For many Leica users, these were not improvements, and I’m not such a zealot that I can’t see why. There is something immensely satisfying about photographing with a precision mechanical instrument like the Leica. It taps into some lower part of our brain, the part of our brain that recognizes that small and heavy and full of springy bits is a very good thing. The Hexar RF is still small and heavy, but it doesn’t hit the same part of the brain. If the Leica is a fine wine, the Hexar is just a really good beer (by extension the average DSLR is some sort of cheap swill like Mad Dog).
Perhaps I’m revealing my middle-class, mid-west roots, but I drink a lot more beer than I do wine. By the same token, I like my cameras to have some limitations, but not quite as many as the Leica has. I regularly use 1/4000th to keep my aperture wide in bright light. I can load my Hexar one handed while walking. The auto winder means that I’m ready when Kate’s expression changes. The auto-exposure keeps me from doing dumb things like leaving the shutter at 1/8th of second. I’m convinced I make more successful photographs because of the Hexar’s enhanced features.
Lenses and Other Lenses
hexar rf, CV 35mm F1.4 SC, TriX
Yes, the Hexar RF can focus Leica lenses and Cosina lenses and Zeiss lenses too; I know because I’ve successfully used lenses from all three manufacturers. Despite that, the Hexar’s KM mount is not entirely compatible with other manufacturers lenses. For an explanation of why these two statements are not mutually exclusive, see Hands off my flange!. This also explains why the M8 can’t focus the Hexanon lenses.
hexar rf, 90mm hexanon, provia 100f
The Konica Hexanon lenses are excellent. The 50mm in particularly is a sleeper of a lens although prices do seem to be climbing. The 35 remains somewhat rare, but I’ve never talked to someone who didn’t love it. The 90 is grand portrait lens, although framing is a bit tricky with the Hexar’s gestural 90mm frame lines. The 28 is a 28 and nobody seems to get excited about 28mm lenses. If you never used anything other than the KM lenses, you wouldn’t be missing much, but if you do want to use that Sumilux, you can as long as you are up to the challenge of focusing a fast lens on an rangefinder. It isn’t exactly an easy task, so don’t be surprised if it takes practice.

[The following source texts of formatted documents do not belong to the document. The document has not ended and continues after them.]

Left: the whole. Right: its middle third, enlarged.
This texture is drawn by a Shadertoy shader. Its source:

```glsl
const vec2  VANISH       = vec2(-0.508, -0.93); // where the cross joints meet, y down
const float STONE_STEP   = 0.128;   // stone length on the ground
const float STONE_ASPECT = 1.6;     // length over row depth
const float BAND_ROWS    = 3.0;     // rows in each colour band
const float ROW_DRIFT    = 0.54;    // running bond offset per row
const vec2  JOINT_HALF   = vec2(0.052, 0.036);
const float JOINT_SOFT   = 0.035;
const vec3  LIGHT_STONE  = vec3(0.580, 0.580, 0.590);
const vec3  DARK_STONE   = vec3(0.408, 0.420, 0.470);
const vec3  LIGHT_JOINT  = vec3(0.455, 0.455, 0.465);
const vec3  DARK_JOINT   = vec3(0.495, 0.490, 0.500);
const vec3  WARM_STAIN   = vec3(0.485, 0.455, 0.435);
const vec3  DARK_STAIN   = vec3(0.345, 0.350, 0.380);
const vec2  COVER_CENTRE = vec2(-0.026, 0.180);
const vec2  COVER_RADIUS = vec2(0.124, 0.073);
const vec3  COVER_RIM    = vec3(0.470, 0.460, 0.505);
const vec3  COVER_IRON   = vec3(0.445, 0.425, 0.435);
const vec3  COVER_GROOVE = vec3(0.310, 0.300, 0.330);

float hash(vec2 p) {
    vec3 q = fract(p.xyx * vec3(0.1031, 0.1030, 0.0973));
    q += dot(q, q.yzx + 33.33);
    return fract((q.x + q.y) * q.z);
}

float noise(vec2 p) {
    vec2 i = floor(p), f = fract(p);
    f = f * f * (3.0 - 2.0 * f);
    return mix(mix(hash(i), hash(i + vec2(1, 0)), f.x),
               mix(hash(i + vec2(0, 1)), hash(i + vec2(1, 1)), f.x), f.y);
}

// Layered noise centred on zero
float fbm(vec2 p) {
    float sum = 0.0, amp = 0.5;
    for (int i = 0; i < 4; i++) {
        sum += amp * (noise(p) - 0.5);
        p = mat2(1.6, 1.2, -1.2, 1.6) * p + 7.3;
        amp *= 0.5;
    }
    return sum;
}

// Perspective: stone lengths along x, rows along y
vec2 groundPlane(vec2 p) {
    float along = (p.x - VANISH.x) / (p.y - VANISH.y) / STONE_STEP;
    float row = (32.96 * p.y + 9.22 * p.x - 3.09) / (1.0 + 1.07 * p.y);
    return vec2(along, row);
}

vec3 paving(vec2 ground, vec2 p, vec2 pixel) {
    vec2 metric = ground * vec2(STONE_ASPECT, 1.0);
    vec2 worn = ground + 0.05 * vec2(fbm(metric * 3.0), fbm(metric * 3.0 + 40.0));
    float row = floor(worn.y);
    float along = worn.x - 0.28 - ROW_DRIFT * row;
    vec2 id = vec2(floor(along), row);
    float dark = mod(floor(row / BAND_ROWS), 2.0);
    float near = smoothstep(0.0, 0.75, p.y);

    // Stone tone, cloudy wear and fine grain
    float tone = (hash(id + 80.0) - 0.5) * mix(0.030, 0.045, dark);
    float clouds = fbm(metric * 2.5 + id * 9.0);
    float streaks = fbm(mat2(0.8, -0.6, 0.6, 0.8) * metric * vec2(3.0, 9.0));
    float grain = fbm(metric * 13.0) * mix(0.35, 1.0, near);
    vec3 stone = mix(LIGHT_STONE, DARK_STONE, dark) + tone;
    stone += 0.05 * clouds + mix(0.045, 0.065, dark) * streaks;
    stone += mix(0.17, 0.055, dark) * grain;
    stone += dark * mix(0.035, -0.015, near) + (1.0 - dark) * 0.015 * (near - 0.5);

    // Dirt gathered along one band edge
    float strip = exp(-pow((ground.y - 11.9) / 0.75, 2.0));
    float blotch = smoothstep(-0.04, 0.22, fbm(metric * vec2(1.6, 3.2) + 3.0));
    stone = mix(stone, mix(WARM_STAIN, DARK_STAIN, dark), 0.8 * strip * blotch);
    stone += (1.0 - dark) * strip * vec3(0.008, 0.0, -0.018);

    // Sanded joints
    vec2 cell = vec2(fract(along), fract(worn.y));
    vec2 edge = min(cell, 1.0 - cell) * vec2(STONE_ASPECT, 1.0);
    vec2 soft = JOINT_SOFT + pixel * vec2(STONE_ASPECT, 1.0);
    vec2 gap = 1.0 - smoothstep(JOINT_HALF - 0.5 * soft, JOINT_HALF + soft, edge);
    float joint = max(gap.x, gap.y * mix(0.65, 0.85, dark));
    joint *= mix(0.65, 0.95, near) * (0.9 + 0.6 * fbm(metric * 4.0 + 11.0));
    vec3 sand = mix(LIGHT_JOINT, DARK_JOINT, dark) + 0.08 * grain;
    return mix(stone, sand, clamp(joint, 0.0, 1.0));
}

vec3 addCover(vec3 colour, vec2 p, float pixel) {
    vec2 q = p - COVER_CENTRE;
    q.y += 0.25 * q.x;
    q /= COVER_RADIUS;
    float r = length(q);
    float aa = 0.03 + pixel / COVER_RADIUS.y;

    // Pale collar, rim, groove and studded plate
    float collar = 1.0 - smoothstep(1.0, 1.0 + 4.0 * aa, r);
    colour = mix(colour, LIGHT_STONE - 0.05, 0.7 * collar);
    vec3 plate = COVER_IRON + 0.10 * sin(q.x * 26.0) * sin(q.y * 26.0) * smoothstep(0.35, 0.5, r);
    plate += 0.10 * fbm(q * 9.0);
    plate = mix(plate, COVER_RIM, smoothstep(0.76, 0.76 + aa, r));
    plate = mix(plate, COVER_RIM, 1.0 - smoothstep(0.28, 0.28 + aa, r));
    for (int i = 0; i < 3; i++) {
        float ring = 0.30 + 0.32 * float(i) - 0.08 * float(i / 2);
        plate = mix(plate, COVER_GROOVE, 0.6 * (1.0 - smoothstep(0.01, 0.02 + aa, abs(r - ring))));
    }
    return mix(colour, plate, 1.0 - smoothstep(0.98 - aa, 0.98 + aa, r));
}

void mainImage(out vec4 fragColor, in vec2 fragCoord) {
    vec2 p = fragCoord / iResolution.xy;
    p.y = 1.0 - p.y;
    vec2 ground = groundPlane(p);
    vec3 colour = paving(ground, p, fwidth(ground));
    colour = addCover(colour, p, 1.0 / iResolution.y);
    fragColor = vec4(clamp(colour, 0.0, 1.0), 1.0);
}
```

The Future of the Rangefinder of the Future
Hexar RF, CV 35mm F1.4 SC, TriX
As of this writing the Hexar RF has been out of production for five years. Konica no longer makes cameras, having sold its camera line to Sony in the great digital shake down of the last few years. There are rumors of a Sony warehouse in Germany full of Hexar spare parts, but as far as I can tell, spare parts are nearly unobtainable. I harbor no illusions that anyone will be able to repair my Hexars. That said, I’ve been able to do little things myself. When I lost the eyepiece lens on one of mine last year, I was able to replace it with an over-sized lens purchased from an optics warehouse. I’ve also repaired a sloppy winder mode selector dial and recalibrated one of the rangefinders. Neither was too painful, but eventually something is going to break that I can’t fix. I’m betting that the shutter release button will be the first thing to go; the similar shutter release on the Hexar AF has a troubled history. The only reasonable option is to stockpile Hexar RF bodies, but prices have been going up. The last one I saw at KEH was listed at $800, I think. That’s better appreciation than a Leica, but it doesn’t bode well for my future use of Hexars. When the day comes when both mine die and no replacement is available, I probably will break down and buy that Leica, likely an M6TTL – I like the that the shutter speed dial turns the wrong way. By that time I may also be drinking more wine, so perhaps its limitations will appeal to me.